Malcolm Guite's new biography is ingeniously structured around the Mariner...Guite has an unerring eye for the memorable anecdote... He writes with passion about Coleridge's distinctive Christian theology. Coleridge was surely one of the inspirations for Sherlock Holmes. His life would make a great movie. I wonder who should be cast as Silas Tomkyn Comberbache?
Malcolm Guite has established himself as one of the leading Christian poets of our time. This positions him to offer a distinctive reading of a poetic giant of the past, S. T. Coleridge. As expected, Mariner is exceptionally rich, penetrating and absorbing.
Forcefully and convincingly argued.
It is difficult to suppose that there could be a more imaginative or incisive reading of The Rime of the Ancient Mariner; this is a visionary interpretation of a visionary poem
There is much to praise in Mariner - not least that it is a 470-page book unapologetically devoted to interpreting, and celebrating, a single poem. That Guite neither sexes up his manuscript nor curbs his religious enthusiasm gives his interpretation an impressive dose of integrity.
An illuminating close reading of the poem, relating it at every point to the subsequent course of Coleridge's life, he shows us why it remains so important for our culture.
A profound exploration of the human condition...Guite also draws out the continuing relevance of Coleridge's life and writing to our own time.
In this remarkable book, using a very close reading of The Rime of the Ancient Mariner as an armature, Guite attempts to make good this lacuna and to use Coleridge's evolving religion - to build up a view of the poet's visionary life...excellent and richly compelling reading.
This book -which is full of judiciously chosen quotations from Coleridge's mesmerising letters and notebooks- is a splendid celebration of the grizzled figure who 'stoppeth one of three' and the tragic artist who created him.
The story of Coleridge's life does undoubtedly echo that of his poem. This is a book that provides rewarding rereadings of both.

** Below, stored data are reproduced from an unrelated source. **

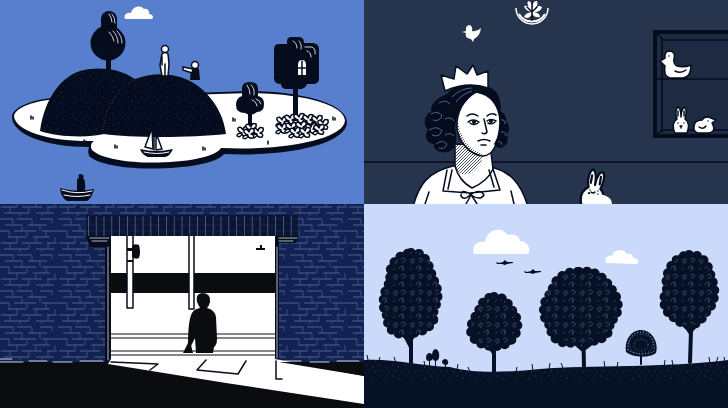
<!DOCTYPE html>
<html lang="en">
<head>
<meta charset="utf-8">
<title>Four scenes in blue</title>
<style>
:root{--ink:#050c1e;--night:#071126;--sky:#577fcd;--room:#26354d;--shelf:#1d2a42;--brick:#122252;--mortar:#6078ae;--pale:#cbdafa;--leaf:#34466b;--white:#fff;--black:#0b0c0f}
html,body{margin:0;height:100%;overflow:hidden;background:var(--white)}
svg.board{display:block;width:728px;height:408px}
.sky{fill:var(--sky)}.room{fill:var(--room)}.brick{fill:var(--brick)}.pale{fill:var(--pale)}
.ink{fill:var(--ink)}.white{fill:var(--white)}.black{fill:var(--black)}.night{fill:var(--night)}
.line{fill:none;stroke:var(--ink);stroke-width:1.5;stroke-linecap:round;stroke-linejoin:round}
.shape{fill:var(--white);stroke:var(--ink);stroke-width:1.5;stroke-linejoin:round}
.chalk{fill:none;stroke:var(--white);stroke-width:1;stroke-linecap:round}
.crown-of-leaves{fill:var(--night);stroke:var(--night);stroke-width:10;stroke-linecap:round;stroke-dasharray:0 8}
.trunk{fill:none;stroke:var(--night);stroke-linecap:round}
</style>
</head>
<body>
<svg class="board" viewBox="0 0 728 408" role="img" aria-label="Four illustrated scenes: an island, a young queen, a figure in a brick gateway and a row of trees">
<defs>
<clipPath id="island-clip"><rect width="364" height="204"/></clipPath>
<clipPath id="queen-clip"><rect x="364" width="364" height="204"/></clipPath>
<clipPath id="trees-clip"><rect x="364" y="204" width="364" height="204"/></clipPath>
<pattern id="bricks" width="58" height="36" patternUnits="userSpaceOnUse">
<g fill="none" stroke="var(--mortar)" stroke-width=".9">
<path d="M0 3H13M17 3H32M40 3H52M5 9H22M28 9H47M0 15H9M14 15H36M42 15H58M8 21H26M33 21H50M1 27H17M22 27H42M47 27H57M4 33H29M36 33H54"/>
<path d="M13 3V8M32 4V9M52 3V7M22 9V15M40 10V15M9 15V20M27 16V21M46 15V21M17 21V27M36 22V27M55 21V26M10 27V33M29 28V33M48 27V32M20 33V36M42 34V36" opacity=".7"/>
</g>
</pattern>
<pattern id="grain" width="13" height="11" patternUnits="userSpaceOnUse"><path d="M2 2h1M8 4h1M5 8h1M11 9h1" stroke="var(--leaf)" stroke-width=".9"/></pattern>
<pattern id="leaf-marks" width="17" height="16" patternUnits="userSpaceOnUse">
<path d="M2 6q1-4 4-3q1 3-2 5M10 3q3-2 5 1q-2 3-4 2M8 13q1-4 4-3q1 3-1 5M2 14l2-2M4 5v2M12 11v3" fill="none" stroke="var(--leaf)" stroke-width=".9"/>
</pattern>
<pattern id="hatch" width="3" height="3" patternUnits="userSpaceOnUse"><path d="M0 3L3 0" stroke="var(--ink)" stroke-width=".7"/></pattern>
<g id="blossom"><path class="shape" d="M0 0q-5-2-4-5q3-2 5 2q1-5 5-3q1 4-3 5q4 1 2 4q-4 1-5-2q-2 4-5 2q0-3 5-3z" stroke-width="1.2"/></g>
<g id="cloud"><path class="white" d="M1 13C-1 8 4 6 7 7C8 1 16-2 20 3C24 2 26 6 25 8C29 8 30 12 28 13Z"/></g>
<g id="plane"><path class="ink" d="M-8-1L-5 0L-1-1L1-3L3-1L9-1L9 0L3 1L1 2L-2 1L-7 1Z"/></g>
<g id="rabbit"><path class="shape" d="M-6 14C-9 8-8 3-4 0C-6-5-5-11-3-12C-1-11 0-7 0-2C0-8 2-12 4-11C6-9 5-4 4 0C8 3 8 9 6 14Z"/><path class="line" d="M-3 4h0M3 4h0M-1 7h2M0 7v2M-3-8v5M3-8v5" stroke-width="1"/></g>
</defs>

<g id="island-scene" clip-path="url(#island-clip)">
<rect class="sky" width="364" height="204"/>
<use href="#cloud" x="124" y="6"/>
<path id="island-edge" class="ink" d="M12 117C12 108 30 100 52 98L250 91C310 92 348 106 347 123C345 143 293 157 224 154C212 171 110 175 89 156C88 151 88 150 89 147C45 147 12 134 12 117Z"/>
<path id="island-ground" class="white" d="M14 116C16 107 34 101 56 99L250 93C308 94 345 106 345 121C343 138 290 151 221 148C211 165 112 169 92 150C90 146 91 143 94 141C50 142 15 131 14 116Z"/>
<g id="hills">
<path class="ink" d="M40 131C45 96 64 71 90 69C108 67 123 71 135 79C161 69 190 75 207 94C219 107 224 120 226 134C190 138 130 138 104 134C88 138 56 137 40 131Z"/>
<path d="M40 131C45 96 64 71 90 69C108 67 123 71 135 79C161 69 190 75 207 94C219 107 224 120 226 134C190 138 130 138 104 134C88 138 56 137 40 131Z" fill="url(#grain)" opacity=".55"/>
<path d="M103 130C106 106 116 91 134 80" fill="none" stroke="var(--leaf)" stroke-dasharray="1 2"/>
</g>
<g id="hill-tree">
<path class="ink" d="M106 56H111V72H106Z"/><circle class="ink" cx="108" cy="43" r="17.5"/><rect class="ink" x="101" y="11" width="16" height="25" rx="8"/>
<path class="chalk" d="M112 14q3 3 3 9M109 14q3 4 3 8M117 31q5 5 5 12M113 31q5 5 5 12M109 32q4 4 5 9" stroke-width=".9" opacity=".8"/>
</g>
<g id="hill-people">
<path class="shape" d="M162 54Q165 51 168 54L169 64L168 76H162L160 65Z"/><circle class="shape" cx="165" cy="49" r="3.5"/><path class="line" d="M165 64V76M162 57V65"/>
<path class="ink" d="M191 68Q195 65 199 69L200 80H190Z"/><circle class="shape" cx="195" cy="65" r="3.5"/><path class="shape" d="M193 69L183 67L183 70L192 73Z"/>
</g>
<g id="garden-trees">
<path class="ink" d="M248 108H252V132H248ZM293 84H298V122H293Z"/>
<path class="ink" d="M242 88Q242 82 250 82Q258 82 258 89V96Q264 97 264 104Q264 112 257 112Q251 117 245 113Q236 113 236 105Q236 98 242 96Z"/>
<path class="ink" d="M274 49Q274 44 279 44H287V41Q287 37 292 37H299Q304 37 304 43H313Q319 44 319 49V78Q319 84 313 84H307Q305 90 298 89H285Q281 88 281 84Q274 84 274 78Z"/>
<path class="chalk" d="M251 85q4 3 3 10M247 85q3 4 3 9M256 99q4 1 5 5M252 100q4 1 5 6M299 41q3 3 2 8M305 47h7q4 2 3 7M307 51q4 1 4 6M293 41q4 2 4 7" stroke-width=".8" opacity=".8"/>
<path class="white" d="M298 75V65Q298 60 302 60Q306 60 306 65V75Z"/><path class="line" d="M302 61V75M298 68H306" stroke-width="1"/>
</g>
<g id="flower-beds">
<use href="#blossom" x="242" y="133"/><use href="#blossom" x="250" y="130"/><use href="#blossom" x="257" y="134"/><use href="#blossom" x="248" y="135"/>
<use href="#blossom" x="281" y="123"/><use href="#blossom" x="289" y="121"/><use href="#blossom" x="298" y="120"/><use href="#blossom" x="307" y="121"/><use href="#blossom" x="316" y="122"/><use href="#blossom" x="322" y="126"/><use href="#blossom" x="281" y="130"/><use href="#blossom" x="290" y="129"/><use href="#blossom" x="300" y="128"/><use href="#blossom" x="310" y="130"/><use href="#blossom" x="318" y="131"/><use href="#blossom" x="294" y="134"/><use href="#blossom" x="304" y="134"/>
</g>
<path id="grass-tufts" class="line" stroke-width="1" d="M31 119v-3M33 119v-2M84 143v-3M86 143v-2M115 148v-3M117 148v-2M203 150v-3M205 150v-2M233 121v-3M235 121v-2M268 144v-3M333 120v-3M335 120v-2"/>
<g id="sailboat"><path class="ink" d="M140 149Q156 153 173 149Q170 156 165 157H148Q142 155 140 149Z"/><path class="line" d="M154 125V150"/><path class="shape" d="M152 128L145 147L153 149ZM156 133L162 149L156 150Z" stroke-width="1"/><path class="chalk" d="M144 152Q157 155 169 152" stroke-width=".7"/></g>
<g id="rowing-boat"><path class="ink" d="M77 191V180Q77 178 79 178Q77 174 81 174Q85 175 83 178Q86 180 85 191ZM60 188Q76 193 94 189Q92 198 87 201H67Q61 198 60 188Z"/><path class="chalk" d="M62 190Q77 195 92 191M64 195Q77 198 90 195" stroke-width=".8"/></g>
</g>

<g id="queen-scene" clip-path="url(#queen-clip)">
<rect class="room" x="364" width="364" height="204"/>
<path d="M364 162H728" stroke="var(--ink)" stroke-width="1.5"/>
<g id="wall-plate"><path d="M516 8A16 16 0 0 0 548 8" fill="none" stroke="var(--white)" stroke-width="1.5"/><path d="M519 14A15 15 0 0 0 545 14" fill="none" stroke="var(--white)" stroke-width="2"/><path class="white" d="M532 12Q525 11 524 6Q530 5 531 9Q526 4 528 1Q533 2 532 8Q533 0 537 1Q539 5 534 9Q538 4 542 7Q541 12 534 12Q540 13 540 17Q535 18 532 14Q529 20 524 17Q525 13 532 12Z"/><path class="line" d="M532 3V20M527 7l4 4M537 7l-4 4" stroke-width=".8"/></g>
<path id="flying-bird" class="white" d="M462 32L466 31Q465 25 470 25Q473 27 472 31Q477 32 481 28Q480 36 474 39L473 42L471 39Q464 38 466 33Z"/>
<g id="shelves"><rect x="655" y="32" width="76" height="104" fill="var(--shelf)" stroke="var(--ink)" stroke-width="4"/><path class="line" d="M655 79H728M662 38V132M657 33L663 40H728" stroke-width="3"/><path class="line" d="M657 134L663 130H728"/></g>
<path id="shelf-duck" class="shape" d="M660 61L665 58Q664 51 670 51Q676 52 674 59Q673 64 677 66Q684 68 691 65Q691 77 683 78H670Q663 76 665 66Z"/><path class="line" d="M675 71Q681 74 686 70M669 56h0"/>
<use href="#rabbit" x="681" y="119"/><path id="shelf-chick" class="shape" d="M694 127Q694 120 702 120Q705 115 711 118L716 120L712 123Q717 132 708 133H698Q693 131 694 127Z"/><path class="line" d="M708 121h0M699 127q4 3 7-1"/>
<g id="queen">
<path class="shape" d="M413 207C419 184 428 172 453 166H486C510 170 521 183 528 207Z" stroke-width="2.5"/>
<path class="shape" d="M455 144V166Q459 181 472 188Q488 181 493 169L490 145Z" stroke-width="2"/>
<path d="M455 144L484 152Q481 169 468 174Q455 176 455 166Z" fill="url(#hatch)"/>
<path class="ink" d="M447 94C455 82 487 80 496 92C502 99 502 115 499 121C495 102 484 93 476 91C464 100 456 112 455 128C457 136 457 146 452 150C443 156 432 150 434 144C424 143 425 132 428 130C422 124 425 114 431 112C430 104 438 97 447 94Z"/>
<path class="shape" d="M476 92C490 94 500 105 500 123C499 142 493 157 482 156C470 154 459 143 457 128C456 112 464 99 476 92Z" stroke-width="2"/>
<path d="M458 122C462 143 472 150 483 154Q472 160 460 145Q455 134 458 122Z" fill="url(#hatch)"/>
<path class="shape" d="M445 91L441 75L454 79L456 66L467 74L473 65L477 75L488 71L488 88Q468 81 445 91Z" stroke-width="2.5"/>
<path class="ink" d="M499 111Q507 113 506 121Q512 128 507 134Q510 143 503 147Q498 150 494 144Q500 134 500 120Z"/>
<g fill="none" stroke="var(--mortar)" stroke-width=".8"><path d="M431 114q7-4 11 2q-3 6-9 4M429 130q8-5 13 1q-3 7-10 4M436 144q6-5 11 0q-2 6-8 4M439 103q7-4 11 1M445 119q6-3 9 2M445 135q5-3 9 1M452 97q9-9 20-9M456 102q6-8 16-11M501 120q4-1 4 4M501 132q5-1 5 4M498 142q4-1 4 3"/></g>
<path class="line" d="M467 116Q472 112 478 116M487 116Q491 112 496 115M468 122Q473 118 479 122M487 121Q491 118 496 121M484 119L487 132Q485 135 482 133M478 141Q484 138 490 141M481 145h5"/>
<path class="line" d="M470 123Q474 126 478 123M488 123Q492 125 495 122" stroke-width="1"/><circle class="ink" cx="474" cy="122" r="2"/><circle class="ink" cx="491" cy="121" r="2"/>
<path class="line" d="M447 170L443 191L470 193L500 190L493 169M448 189L452 170M494 187L489 170M470 194Q461 188 461 196Q464 201 470 195Q480 188 484 195Q480 201 471 195L466 204M472 196L477 204M425 204L429 192M514 204L511 191" stroke-width="2"/>
</g>
<g id="front-rabbit" transform="translate(595 185) rotate(10) scale(1.5)"><use href="#rabbit" y="2"/></g>
<path class="white" d="M584 204Q584 195 591 194L604 195Q612 198 612 204Z"/>
<path class="line" d="M591 192q2 2 4 0M598 191h0M590 190h0"/>
</g>

<g id="gateway-scene">
<rect class="brick" y="204" width="364" height="204"/>
<rect y="204" width="364" height="158" fill="url(#bricks)" opacity=".8"/>
<rect x="86" y="215" width="213" height="22" fill="var(--night)" opacity=".75"/>
<path id="lintel-bricks" d="M88 226H299" stroke="var(--mortar)" stroke-width="20" stroke-dasharray=".8 7" opacity=".8"/>
<path class="ink" d="M86 236H110V247H90ZM275 236H299L296 243H275ZM105 237H111V362H105ZM275 243H279V362H275Z"/>
<path class="chalk" d="M90 238H109M92 241H107M279 238H297M279 241H293M108 247V360M277 247V358" stroke-width=".7" opacity=".7"/>
<rect class="white" x="111" y="236" width="164" height="126"/>
<rect class="black" x="111" y="273" width="164" height="20"/>
<path id="kerb-lines" d="M111 334H275M111 338H275M111 351H275M111 355H275" stroke="var(--black)" stroke-width="1"/>
<g id="posts"><path class="white" d="M127 236H133V308H127ZM189 236H194V309H189Z"/><path class="line" d="M127 236V308H133V236M189 236V309H194V236" stroke-width="1.2"/><path class="black" d="M132 246Q134 243 139 245Q141 252 139 258Q134 260 132 256ZM127 248H133V251H127ZM127 260H133V262H127ZM256 248H265V250H256ZM260 245H262V249H260Z"/></g>
<g id="walker" class="black"><path d="M197 302Q195 294 202 293Q211 293 210 302Q209 306 207 308Q215 310 216 317L217 339Q217 345 214 347L213 353H196L195 338L191 346L188 345Q188 320 192 313Q194 309 200 308Z"/><path d="M188 343L191 345L193 353H183Z"/></g>
<path id="pavement-shadow" class="black" d="M0 362H111L364 402V408H0Z"/>
<path id="pavement" class="white" d="M111 359H275L364 376V404L226 383L108 364Z"/>
<path class="black" d="M275 362H364V376L279 362Z"/>
<path class="line" d="M206 360L197 370L238 374L246 361M111 362L158 364L150 370M276 361V379M276 379H282" stroke-width="1"/>
<path class="chalk" d="M0 362H23M29 361H47M53 362H72M80 361H103M0 359H12M284 361H301M310 362H329M337 361H359" stroke-width=".8" opacity=".8"/>
</g>

<g id="trees-scene" clip-path="url(#trees-clip)">
<rect class="pale" x="364" y="204" width="364" height="204"/>
<path class="white" d="M474 254C471 246 477 241 485 242C487 229 501 226 508 235C515 233 520 237 520 241C527 241 532 249 528 254Z"/>
<path class="white" d="M606 263C604 258 608 255 612 256C614 249 623 248 627 254C632 253 634 256 633 258C638 258 640 261 637 264Z"/>
<use href="#plane" x="504" y="263"/><use href="#plane" x="532" y="272"/>
<path id="meadow" class="night" d="M364 360C390 358 420 366 450 367C475 374 510 372 540 369C590 365 665 368 728 360V408H364Z"/>
<path d="M364 360C390 358 420 366 450 367C475 374 510 372 540 369C590 365 665 368 728 360V380H364Z" fill="url(#grain)"/>
<path id="meadow-grass" d="M368 360l-1-5M379 361l1-4M396 363l-2-6M425 366l-1-5M457 370l1-6M470 372l-2-5M516 372l1-5M533 371l-1-7M549 369l1-6M563 368l-2-5M605 368l-1-7M617 367l1-5M664 367l1-7M673 366l-1-6M710 364l-1-7M716 363l2-6M725 362l-1-5" stroke="var(--night)" stroke-width="1"/>
<g id="trunks" class="trunk" stroke-width="4"><path d="M411 310L411 374M411 347L399 324M411 339L424 320M494 325V372M494 353L485 340M494 350L505 338M583 320L584 368M583 350L567 336M584 349L602 335M692 300L690 362M691 334L681 318M691 331L703 316"/><path d="M641 346V364" stroke-width="2"/></g>
<g id="foliage" class="crown-of-leaves">
<path d="M411 253C426 251 429 267 433 279C440 292 438 303 433 310C438 326 421 333 411 333C398 337 386 330 388 317C380 306 384 290 391 281C387 267 397 255 411 253Z"/>
<path d="M494 297C506 296 510 308 515 315C521 327 515 342 502 345C488 349 471 342 471 330C471 320 478 315 480 308C483 301 488 297 494 297Z"/>
<path d="M579 272C595 269 606 280 610 288C621 298 620 317 609 322C613 338 593 344 581 340C566 347 550 341 551 326C540 318 543 298 552 293C553 279 566 271 579 272Z"/>
<path d="M689 255C704 254 709 267 711 278C718 292 713 307 705 313C699 327 685 328 677 319C665 314 661 301 667 290C664 271 674 257 689 255Z"/>
</g>
<g id="foliage-marks" fill="url(#leaf-marks)">
<path d="M411 251C430 250 432 269 435 279C442 292 439 303 435 310C438 328 421 335 411 335C398 339 386 331 387 317C379 306 382 290 390 281C387 267 397 255 411 251Z"/>
<ellipse cx="494" cy="323" rx="23" ry="25"/><ellipse cx="580" cy="307" rx="37" ry="36"/><ellipse cx="689" cy="290" rx="25" ry="36"/>
</g>
<path id="shrub" class="night" d="M626 352C624 339 632 330 641 330C651 330 659 341 656 353C650 358 633 358 626 352Z"/><path d="M628 350C627 339 633 332 641 332C650 332 656 341 654 351C649 355 634 355 628 350Z" fill="none" stroke="var(--pale)" stroke-width=".8" stroke-dasharray="1 2"/><ellipse cx="641" cy="344" rx="12" ry="10" fill="none" stroke="var(--mortar)" stroke-dasharray="1 2"/><ellipse cx="641" cy="345" rx="7" ry="6" fill="none" stroke="var(--mortar)" stroke-dasharray="1 2"/>
<path id="distant-bushes" class="night" d="M426 358Q426 353 430 353Q433 354 433 358Q432 361 430 361V368H429V361Q426 361 426 358ZM432 356Q432 349 436 349Q440 351 439 358Q438 361 436 361V368H435V361Q432 360 432 356ZM442 362Q442 359 446 359Q449 361 448 364L446 365V369H445V365Q442 364 442 362Z"/>
</g>
</svg>
</body>
</html>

This is a superior life of Coleridge ... Guite has complete mastery of the primary and secondary literature [and] masterfully interweaves sections from the Mariner with episodes from Coleridge's unfolding life to both enhance our appreciation of Coleridge's poetic powers and to bring us up to speed on all that is known of his later life.